**YOUR INSTRUCTIONS**
All lines below containing the string "rightSide" are to be copied.

DATA PROVIDED Block Start

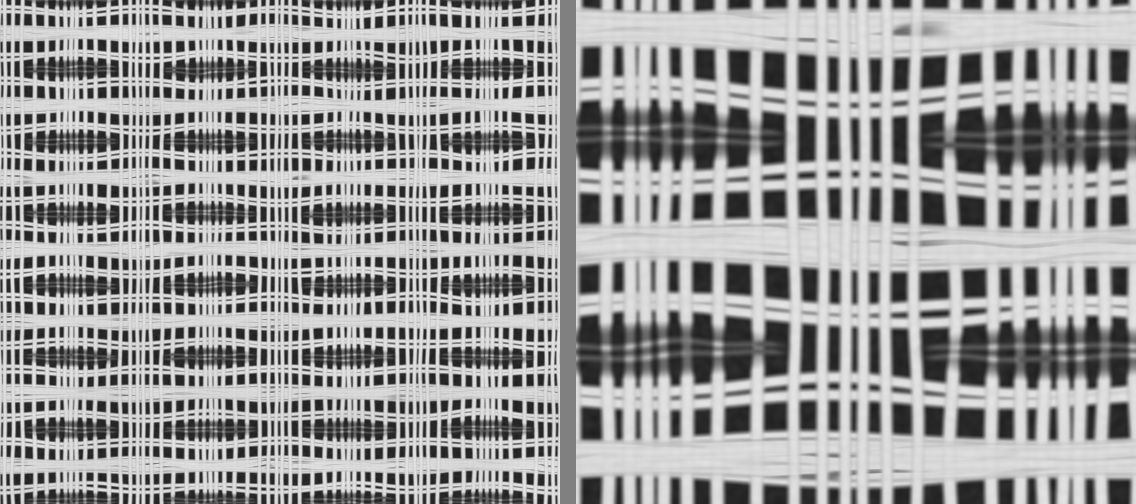
Left, the full canvas; right, a detail of the centre.
Give the GLSL for this texture, as a Shadertoy shader.

```glsl
#define REPEATS vec2(4.04, 7.01)
#define EYE_SHIFT vec2(0.515, 0.04)
#define WARPS 15.0
#define WARP_WIDTH 0.0165
#define WEFT_WIDTH 0.026
#define BUNCHING vec2(0.030, 0.008)
#define WOBBLE 0.042
#define SOFTNESS 0.0021
#define GROUND vec3(0.15)
#define YARN vec3(0.875)
#define DIM_YARN vec3(0.29)

const float TAU = 6.2831853;

vec2 hashGradient(vec2 p) {
    p = vec2(dot(p, vec2(127.1, 311.7)), dot(p, vec2(269.5, 183.3)));
    return fract(sin(p) * 43758.5) * 2.0 - 1.0;
}

float gradientNoise(vec2 p) {
    vec2 i = floor(p), f = fract(p);
    vec2 s = f * f * (3.0 - 2.0 * f);
    vec2 e = vec2(0.0, 1.0);
    float a = dot(hashGradient(i), f);
    float b = dot(hashGradient(i + e.yx), f - e.yx);
    float c = dot(hashGradient(i + e.xy), f - e.xy);
    float d = dot(hashGradient(i + e.yy), f - e.yy);
    return mix(mix(a, b, s.x), mix(c, d, s.x), s.y);
}

// Coverage of a strand at distance d from its axis
float strand(float d, float halfWidth, float soft) {
    return 1.0 - smoothstep(halfWidth - soft, halfWidth + soft, abs(d));
}

// Rounded yarn, darker toward its sides
vec3 yarnShade(float d, float halfWidth) {
    float r = min(abs(d) / halfWidth, 1.0);
    return YARN * (1.0 - 0.13 * r * r);
}

void mainImage(out vec4 fragColor, in vec2 fragCoord) {
    vec2 uv = fragCoord / iResolution.xy;
    float blur = max(SOFTNESS, 0.7 / iResolution.x);
    vec2 soft = blur * REPEATS * vec2(1.0, iResolution.x / iResolution.y);

    // Cell coordinates, with each eye centred on an integer
    vec2 cell = uv * REPEATS - EYE_SHIFT;
    cell.y += 0.04 * gradientNoise(cell * vec2(1.3, 0.6) + 9.0);
    vec2 id = floor(cell + 0.5);
    vec2 local = cell - id;
    float bulge = cos(TAU * cell.x);
    float height = abs(local.y);
    float side = local.y < 0.0 ? -1.0 : 1.0;
    float seam = smoothstep(0.24, 0.40, abs(local.x));
    vec2 lens = local / vec2(0.37, 0.145);
    float eye = 1.0 - smoothstep(0.25, 1.0, dot(lens, lens));

    vec3 color = GROUND + 0.05 * gradientNoise(cell * vec2(45.0, 25.0));

    // Packed band between the rows of eyes, split by thin slits
    float band = strand(0.5 - height, 0.085 - 0.012 * bulge, soft.y);
    float sway = 0.05 * gradientNoise(cell * vec2(5.0, 3.0));
    float grain = gradientNoise(vec2(cell.x * 4.5, (cell.y + sway) * 30.0));
    float slit = smoothstep(0.05, 0.38, grain) * mix(0.14, 0.5, seam);
    color = mix(color, YARN * (0.98 - slit), band);

    // Wefts bowing around the eye
    float rest[4] = float[4](0.160, 0.222, 0.416, 0.462);
    float bow[4] = float[4](0.036, 0.026, 0.020, 0.008);
    for (int i = 0; i < 4; i++) {
        float lane = id.y * 11.0 + side * (float(i) + 1.0) * 2.3;
        float axis = rest[i] + bow[i] * bulge
                   + WOBBLE * gradientNoise(vec2(cell.x * 2.6, lane + 0.37));
        float d = height - axis;
        float width = WEFT_WIDTH * (i < 2 ? 1.0 : 0.8);
        float cover = strand(d, width, soft.y) * (i < 2 ? 1.0 : 1.0 - 0.6 * band);
        color = mix(color, yarnShade(d, width), cover);
    }

    // Warps, bunched at the eye centres and the seams
    float warpCover = 0.0;
    float nearest = floor(cell.x * WARPS + 0.5);
    for (int j = -2; j <= 2; j++) {
        float index = nearest + float(j);
        float t = index / WARPS;
        float axis = t - dot(BUNCHING, sin(TAU * t * vec2(2.0, 1.0)))
                   + 0.45 * WOBBLE * gradientNoise(vec2(index * 7.31, cell.y * 1.4))
                   + 0.25 * WOBBLE * gradientNoise(vec2(index * 3.17, 0.5));
        float d = cell.x - axis;
        float width = WARP_WIDTH * (1.0 - 0.12 * seam) * (1.0 - 0.3 * eye);
        float cover = strand(d, width, soft.x);
        vec3 tone = mix(yarnShade(d, width), DIM_YARN, 0.8 * eye);
        color = mix(color, tone, cover * (1.0 - 0.85 * band * (1.0 - seam)));
        warpCover = max(warpCover, cover);
    }

    // Dim loose threads across the eye, bright at the knots
    for (int k = -1; k <= 1; k += 2) {
        float lane = id.y * 5.0 + float(k) * 1.7;
        float axis = float(k) * 0.028 + WOBBLE * gradientNoise(vec2(cell.x * 6.0, lane + 0.4));
        float cover = strand(local.y - axis, 0.013, soft.y) * smoothstep(0.0, 0.4, eye);
        float knot = warpCover * smoothstep(-0.3, 0.15, gradientNoise(vec2(cell.x * 11.0, lane)));
        color = mix(color, mix(DIM_YARN * 1.15, YARN * 0.85, knot), cover);
    }

    // Fine fibre grain and slow unevenness
    color *= 1.0 + 0.035 * gradientNoise(cell * vec2(38.0, 30.0));
    color *= 1.0 + 0.05 * gradientNoise(cell * vec2(1.7, 1.2) + 4.0);
    fragColor = vec4(clamp(color, 0.0, 1.0), 1.0);
}
```
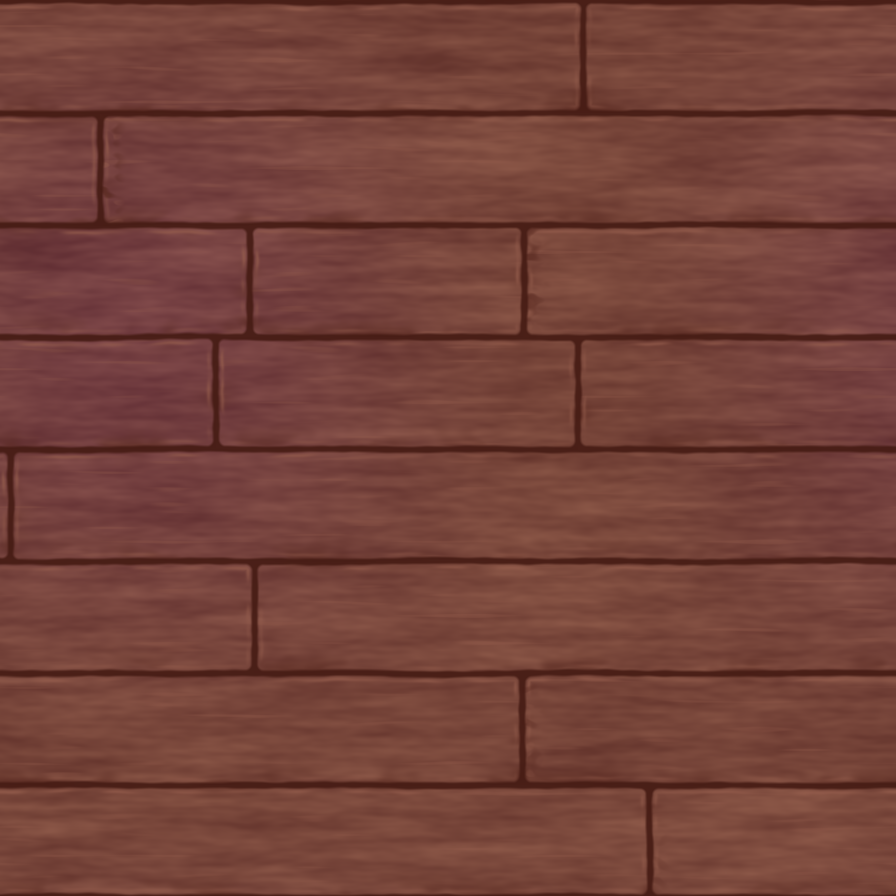
A three.js fragment shader for this texture:

```glsl
// Painted red-brown floorboards: eight rows of long planks with staggered butt joints.
// Each plank is a rounded-box distance field with dark seams and worn, lighter rims;
// stretched periodic gradient noise gives the grain, scratches and smudges.
varying vec2 vUv;

const float ROWS = 8.0;
const float ROW_SHIFT = 0.0015;
const float GAP = 0.0020;            // half the seam width
const float SEAM_SOFTNESS = 0.0034;
const float CORNER = 0.008;
const float WOBBLE = 0.0030;
const float GRAIN = 0.42;
const float TAU = 6.2831853;

// Joint positions and end wear, rows counted from the top
const vec4 JOINT_UPPER = vec4(0.651, 0.112, 0.279, 0.241);
const vec4 JOINT_LOWER = vec4(0.012, 0.284, 0.583, 0.725);
const vec4 SPAN_UPPER = vec4(0.0, 0.0, 0.306, 0.404);  // to a second joint
const vec4 WEAR_UPPER = vec4(0.0, 1.0, 0.8, 0.0);
const vec4 WEAR_LOWER = vec4(0.0, 0.1, 0.5, 0.3);

const vec3 WOOD_DARK = vec3(0.395, 0.205, 0.180);
const vec3 WOOD_LIGHT = vec3(0.540, 0.335, 0.280);
const vec3 SEAM_COLOR = vec3(0.275, 0.110, 0.080);
const vec3 SMUDGE_COLOR = vec3(0.340, 0.155, 0.120);
const vec3 RIM_COLOR = vec3(0.585, 0.365, 0.300);
const vec3 COOL_SHIFT = vec3(-0.012, -0.020, 0.018);

float hash(vec2 p) {
  vec3 q = fract(p.xyx * vec3(0.1031, 0.1030, 0.0973));
  q += dot(q, q.yzx + 33.33);
  return fract((q.x + q.y) * q.z);
}

float corner(vec2 cell, vec2 offset, vec2 period) {
  float a = TAU * hash(mod(cell, period) + period * 0.37);
  return dot(vec2(cos(a), sin(a)), offset);
}

// Gradient noise that repeats over the unit square; freq holds whole numbers
float noise(vec2 uv, vec2 freq) {
  vec2 p = uv * freq;
  vec2 i = floor(p);
  vec2 f = p - i;
  vec2 u = f * f * f * (f * (f * 6.0 - 15.0) + 10.0);
  vec2 e = vec2(1.0, 0.0);
  float low = mix(corner(i, f, freq), corner(i + e, f - e, freq), u.x);
  float high = mix(corner(i + e.yx, f - e.yx, freq), corner(i + 1.0, f - 1.0, freq), u.x);
  return mix(low, high, u.y);
}

float pick(vec4 upper, vec4 lower, float row) {
  vec4 index = vec4(0.0, 1.0, 2.0, 3.0);
  return dot(upper, vec4(equal(index, vec4(row)))) + dot(lower, vec4(equal(index, vec4(row - 4.0))));
}

float roundedBox(vec2 p, vec2 halfSize, float radius) {
  vec2 q = abs(p) - halfSize + radius;
  return length(max(q, 0.0)) + min(max(q.x, q.y), 0.0) - radius;
}

void main() {
  vec2 uv = vec2(vUv.x, 1.0 - vUv.y);

  // Row and plank layout, with slightly uneven edges
  vec2 bent = uv + WOBBLE * vec2(0.5 * noise(uv, vec2(9.0, 31.0)), noise(uv, vec2(7.0, 8.0)));
  float y = (bent.y - ROW_SHIFT) * ROWS;
  float row = mod(floor(y), ROWS);
  float along = fract(bent.x - pick(JOINT_UPPER, JOINT_LOWER, row));
  float span = pick(SPAN_UPPER, vec4(0.0), row);
  float second = step(span, along);
  float width = mix(span, 1.0 - span, second);
  float fromLeft = along - span * second;
  vec2 local = vec2(fromLeft - 0.5 * width, (fract(y) - 0.5) / ROWS);
  float id = hash(vec2(row + 3.0, second + 11.0));
  vec2 woodUv = uv + vec2(id, id * 0.37);

  // Distance inside the plank, roughened along the rim and chipped at worn ends
  float depth = -roundedBox(local, vec2(0.5 * width, 0.5 / ROWS) - GAP, CORNER);
  float rough = noise(uv, vec2(45.0, 60.0));
  float wear = pick(WEAR_UPPER, WEAR_LOWER, row) * second * (1.0 - smoothstep(0.005, 0.032, fromLeft));
  float chips = wear * smoothstep(0.08, 0.4, noise(uv, vec2(48.0, 85.0)));
  depth += 0.0014 * rough;

  // Grain, broad tone and plank tone
  float grain = noise(woodUv, vec2(5.0, 58.0)) + 0.8 * noise(woodUv, vec2(14.0, 110.0))
    + 0.5 * noise(woodUv, vec2(44.0, 170.0));
  float broad = noise(uv, vec2(4.0, 9.0)) + 0.6 * noise(woodUv, vec2(11.0, 26.0));
  float tone = 0.53 + GRAIN * grain + 0.28 * broad + 0.14 * (id - 0.5);
  vec3 color = mix(WOOD_DARK, WOOD_LIGHT, clamp(tone, 0.0, 1.0));
  vec2 wave = 0.5 + 0.5 * cos(TAU * (uv - vec2(0.14, 0.38)));
  color += COOL_SHIFT * (1.6 * wave.x * wave.y - 0.2);

  // Fine light scratches
  float scratch = smoothstep(0.30, 0.55, noise(woodUv, vec2(9.0, 130.0)));
  color = mix(color, RIM_COLOR, 0.30 * scratch);

  // Smudges gathering near the edges, heavier at the lower one
  float edge = exp(-max(depth, 0.0) / 0.011);
  float patches = smoothstep(-0.05, 0.45, noise(uv, vec2(10.0, 34.0)) + 0.4 * rough);
  float lower = smoothstep(-0.03, 0.05, local.y);
  color = mix(color, SMUDGE_COLOR, edge * patches * mix(0.35, 0.8, lower));

  // Broken light rim, brighter on the upper edge
  float rim = exp(-pow((depth - 0.0055) / 0.0022, 2.0));
  float broken = smoothstep(-0.25, 0.45, noise(uv, vec2(22.0, 40.0)));
  color = mix(color, RIM_COLOR, rim * broken * mix(0.65, 0.38, lower));

  // Worn ends and seams
  color = mix(color, RIM_COLOR, 0.5 * wear * smoothstep(0.12, 0.4, noise(uv, vec2(60.0, 95.0))));
  color = mix(color, SMUDGE_COLOR, 0.75 * chips);
  float seam = 1.0 - smoothstep(-0.0005, SEAM_SOFTNESS, depth);
  color = mix(color, SEAM_COLOR, 0.93 * seam);

  gl_FragColor = vec4(color, 1.0);
}
```
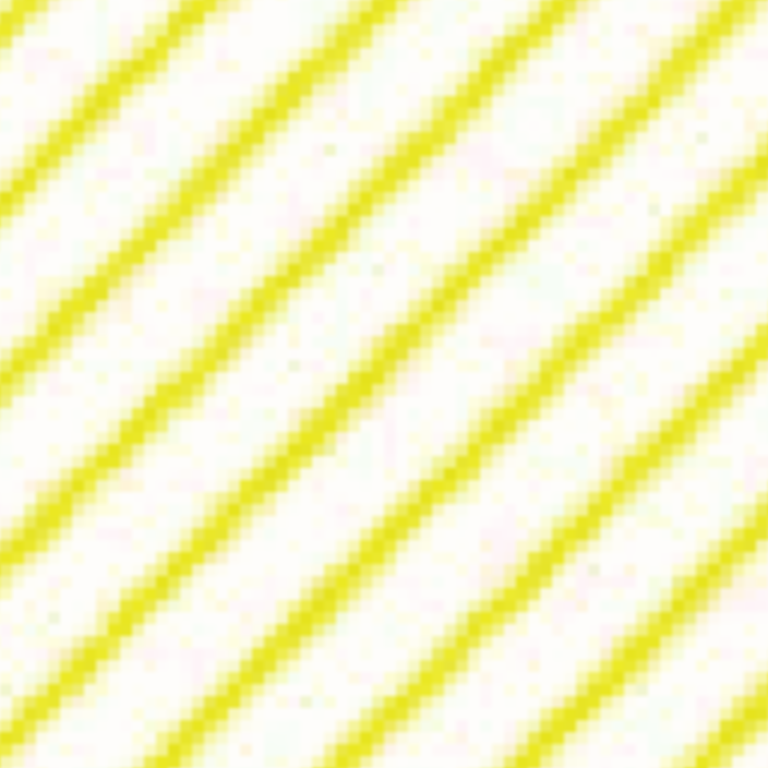
Give the GLSL for this pattern, as a WebGL 2 fragment shader.

```glsl
#version 300 es
precision highp float;
// Soft yellow diagonal stripes on off-white, built from coarse, slightly stained cells.

uniform vec2 u_resolution;
out vec4 fragColor;

float hash(vec2 p) {
  return fract(sin(dot(p, vec2(127.1, 311.7))) * 43758.5453);
}

float valueNoise(vec2 p) {
  vec2 i = floor(p);
  vec2 f = smoothstep(0.0, 1.0, fract(p));
  return mix(mix(hash(i), hash(i + vec2(1, 0)), f.x),
             mix(hash(i + vec2(0, 1)), hash(i + vec2(1, 1)), f.x), f.y);
}

// Colour of one cell; cells are counted from the top left.
vec3 cellColor(vec2 cell) {
  vec2 center = (cell + 0.5) / 64.0;

  // Distance to the nearest stripe, in stripe periods, with a little wobble.
  float phase = (center.x + center.y - 0.033) / 0.2349;
  phase += 0.05 * (valueNoise(cell / 4.0) - 0.5) + 0.05 * (hash(cell) - 0.5);
  float d = abs(fract(phase + 0.5) - 0.5);
  float ink = exp(-pow(d / 0.135, 2.0));

  // Faint pink, green and cream stains on the paper.
  vec3 paper = vec3(0.997, 0.993, 0.985);
  float tint = valueNoise(cell / 2.0 + 31.0);
  paper -= vec3(0.0, 0.035, 0.012) * smoothstep(0.6, 0.95, tint);
  paper -= vec3(0.03, 0.0, 0.02) * smoothstep(0.4, 0.05, tint);
  paper.b -= 0.11 * smoothstep(0.72, 1.0, hash(cell + 17.0));
  paper -= vec3(0.05, 0.03, 0.13) * step(0.993, hash(cell + 53.0));

  vec3 yellow = vec3(0.91, 0.90, 0.12) + 0.03 * (hash(cell + 71.0) - 0.5);
  return mix(paper, yellow, ink);
}

void main() {
  vec2 uv = gl_FragCoord.xy / u_resolution;
  vec2 grid = vec2(uv.x, 1.0 - uv.y) * 64.0 - 0.5;
  vec2 base = floor(grid);

  // Blend neighbouring cells across soft edges.
  vec2 blend = smoothstep(0.2, 0.8, fract(grid));
  vec3 color = vec3(0.0);
  for (int j = 0; j < 2; j++) {
    for (int i = 0; i < 2; i++) {
      vec2 corner = vec2(i, j);
      vec2 weight = mix(1.0 - blend, blend, corner);
      color += weight.x * weight.y * cellColor(base + corner);
    }
  }
  fragColor = vec4(color, 1.0);
}
```
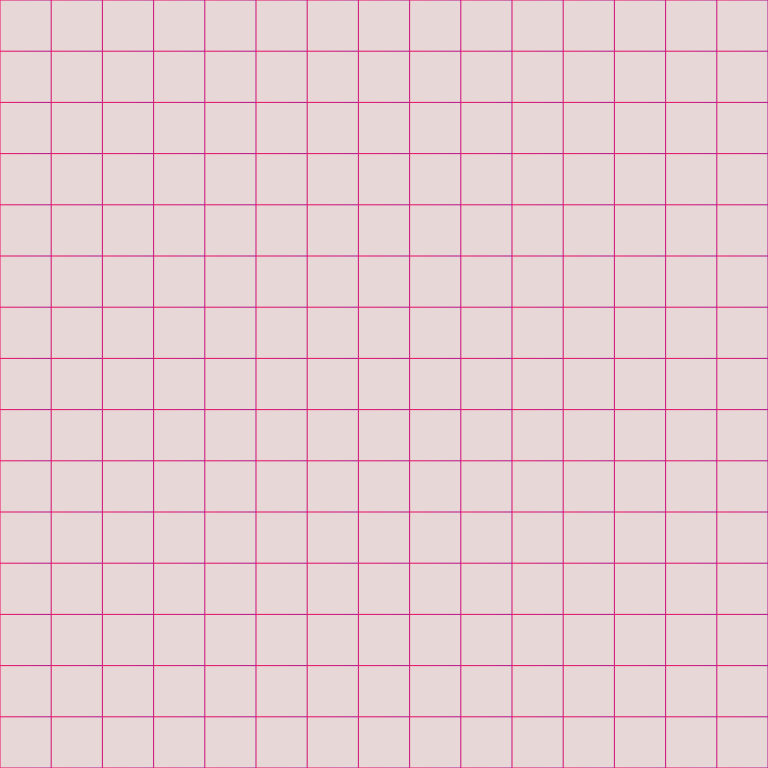
A WebGL 1 fragment shader for this pattern:

```glsl
precision highp float;

uniform vec2 u_resolution;

const float CELLS = 15.0;             // repeats across and down
const float LINE_WIDTH = 0.02;        // in cell widths, shared by two neighbours
const vec3 PAPER = vec3(0.906, 0.843, 0.839);
const vec3 LINE_LEFT = vec3(0.93, 0.06, 0.39);
const vec3 LINE_RIGHT = vec3(0.70, 0.08, 0.55);

// Signed distance to the nearest grid line on each axis, in cells
vec2 gridOffset(vec2 p) {
  return fract(p + 0.5) - 0.5;
}

// Share of a pixel covered by the line on each axis
vec2 lineCoverage(vec2 offset, vec2 pixel) {
  vec2 halfLine = vec2(0.5 * LINE_WIDTH);
  vec2 low = max(offset - 0.5 * pixel, -halfLine);
  vec2 high = min(offset + 0.5 * pixel, halfLine);
  return clamp((high - low) / pixel, 0.0, 1.0);
}

// Ramp from 0 to 1 across each cell, with its jump smoothed over a pixel
float cellRamp(float offset, float pixel) {
  float rightSide = clamp(offset / pixel + 0.5, 0.0, 1.0);
  return clamp(mix(offset + 1.0, offset, rightSide), 0.0, 1.0);
}

void main() {
  vec2 pixel = CELLS / u_resolution;
  vec2 offset = gridOffset(gl_FragCoord.xy * pixel);

  // Union of the vertical and horizontal lines
  vec2 gap = 1.0 - lineCoverage(offset, pixel);
  float ink = 1.0 - gap.x * gap.y;

  // Every cell outline shifts in hue from left to right
  vec3 lineColor = mix(LINE_LEFT, LINE_RIGHT, cellRamp(offset.x, pixel.x));

  gl_FragColor = vec4(mix(PAPER, lineColor, ink), 1.0);
}
```
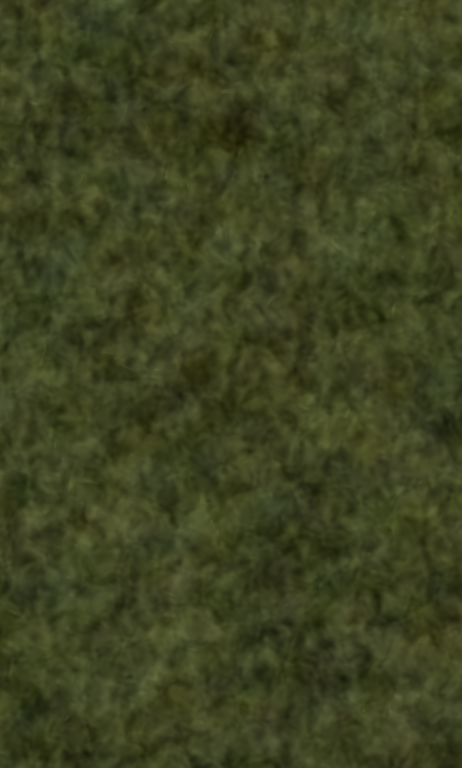
This texture is drawn by a WebGL 2 fragment shader. Its source:

```glsl
#version 300 es
precision highp float;

uniform vec2 u_resolution;
out vec4 fragColor;

// Feature counts per canvas height
#define FIBRE_FREQ 150.0
#define GRAIN_FREQ 76.0
#define CLUMP_FREQ 31.0
#define PATCH_FREQ 10.0
// Tone amplitude of each layer
#define FIBRE_AMP 0.036
#define GRAIN_AMP 0.062
#define CLUMP_AMP 0.046
#define PATCH_AMP 0.028
#define FLECK_AMP 0.050
#define TINT_AMP 0.018
#define MOSS vec3(0.237, 0.257, 0.126)

// Integer hash of a lattice cell, in 0..1
float hash(ivec2 cell, uint seed) {
    uvec2 q = uvec2(cell) * uvec2(1597u, 3571u);
    uint h = (q.x ^ (q.y + seed * 7919u)) * 747796405u + 2891u;
    h = ((h >> 15) ^ h) * 739982445u;
    h = ((h >> 13) ^ h) * 277803737u;
    h ^= h >> 16;
    return float(h & 65535u) / 65535.0;
}

// Smooth value noise in -1..1
float noise(vec2 p, uint seed) {
    ivec2 cell = ivec2(floor(p));
    vec2 f = fract(p);
    f = f * f * (3.0 - 2.0 * f);
    float low = mix(hash(cell, seed), hash(cell + ivec2(1, 0), seed), f.x);
    float high = mix(hash(cell + ivec2(0, 1), seed), hash(cell + ivec2(1, 1), seed), f.x);
    return 2.0 * mix(low, high, f.y) - 1.0;
}

vec2 rotate(vec2 p, float angle) {
    float c = cos(angle), s = sin(angle);
    return vec2(c * p.x - s * p.y, s * p.x + c * p.y);
}

// Two crossed lattices averaged, to hide the grid
float crossedNoise(vec2 p, uint seed) {
    float a = noise(rotate(p, 0.45), seed);
    float b = noise(rotate(p, -0.62) + 17.3, seed + 1u);
    return (a + b) * 0.707;
}

void main() {
    vec2 uv = gl_FragCoord.xy / u_resolution.y;

    // Bend the lattice so the grains vary in outline
    vec2 warp = vec2(noise(uv * 40.0, 1u), noise(uv * 40.0, 2u));
    vec2 p = uv + warp * 0.004;

    // Upright grains over broader, flatter clumps
    float fibre = crossedNoise(p * FIBRE_FREQ, 3u);
    float grain = crossedNoise(p * GRAIN_FREQ * vec2(1.1, 0.85), 5u);
    float clump = crossedNoise(p * CLUMP_FREQ * vec2(0.85, 1.15), 7u);
    float patchTone = crossedNoise(p * PATCH_FREQ * vec2(0.8, 1.2), 9u);

    float tone = fibre * FIBRE_AMP + grain * GRAIN_AMP
               + clump * CLUMP_AMP + patchTone * PATCH_AMP;

    // Sparse pale flecks
    float fleck = smoothstep(0.62, 1.0, noise(rotate(p, 0.3) * 95.0, 11u));
    tone += fleck * FLECK_AMP * smoothstep(-0.3, 0.6, clump);

    // Soft drift between olive, green and grey-brown
    float warmth = crossedNoise(uv * 24.0, 13u) + 0.6 * crossedNoise(uv * 7.0, 15u);
    float greyness = crossedNoise(uv * 28.0, 17u);

    vec3 colour = MOSS + tone * vec3(0.98, 1.02, 0.72);
    colour += TINT_AMP * warmth * vec3(0.55, -0.15, -0.35);
    colour += TINT_AMP * greyness * vec3(-0.15, -0.25, 0.95);

    fragColor = vec4(clamp(colour, 0.0, 1.0), 1.0);
}
```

DATA PROVIDED Block End

**ANSWER TO THE PROBLEM**
  float rightSide = clamp(offset / pixel + 0.5, 0.0, 1.0);
  return clamp(mix(offset + 1.0, offset, rightSide), 0.0, 1.0);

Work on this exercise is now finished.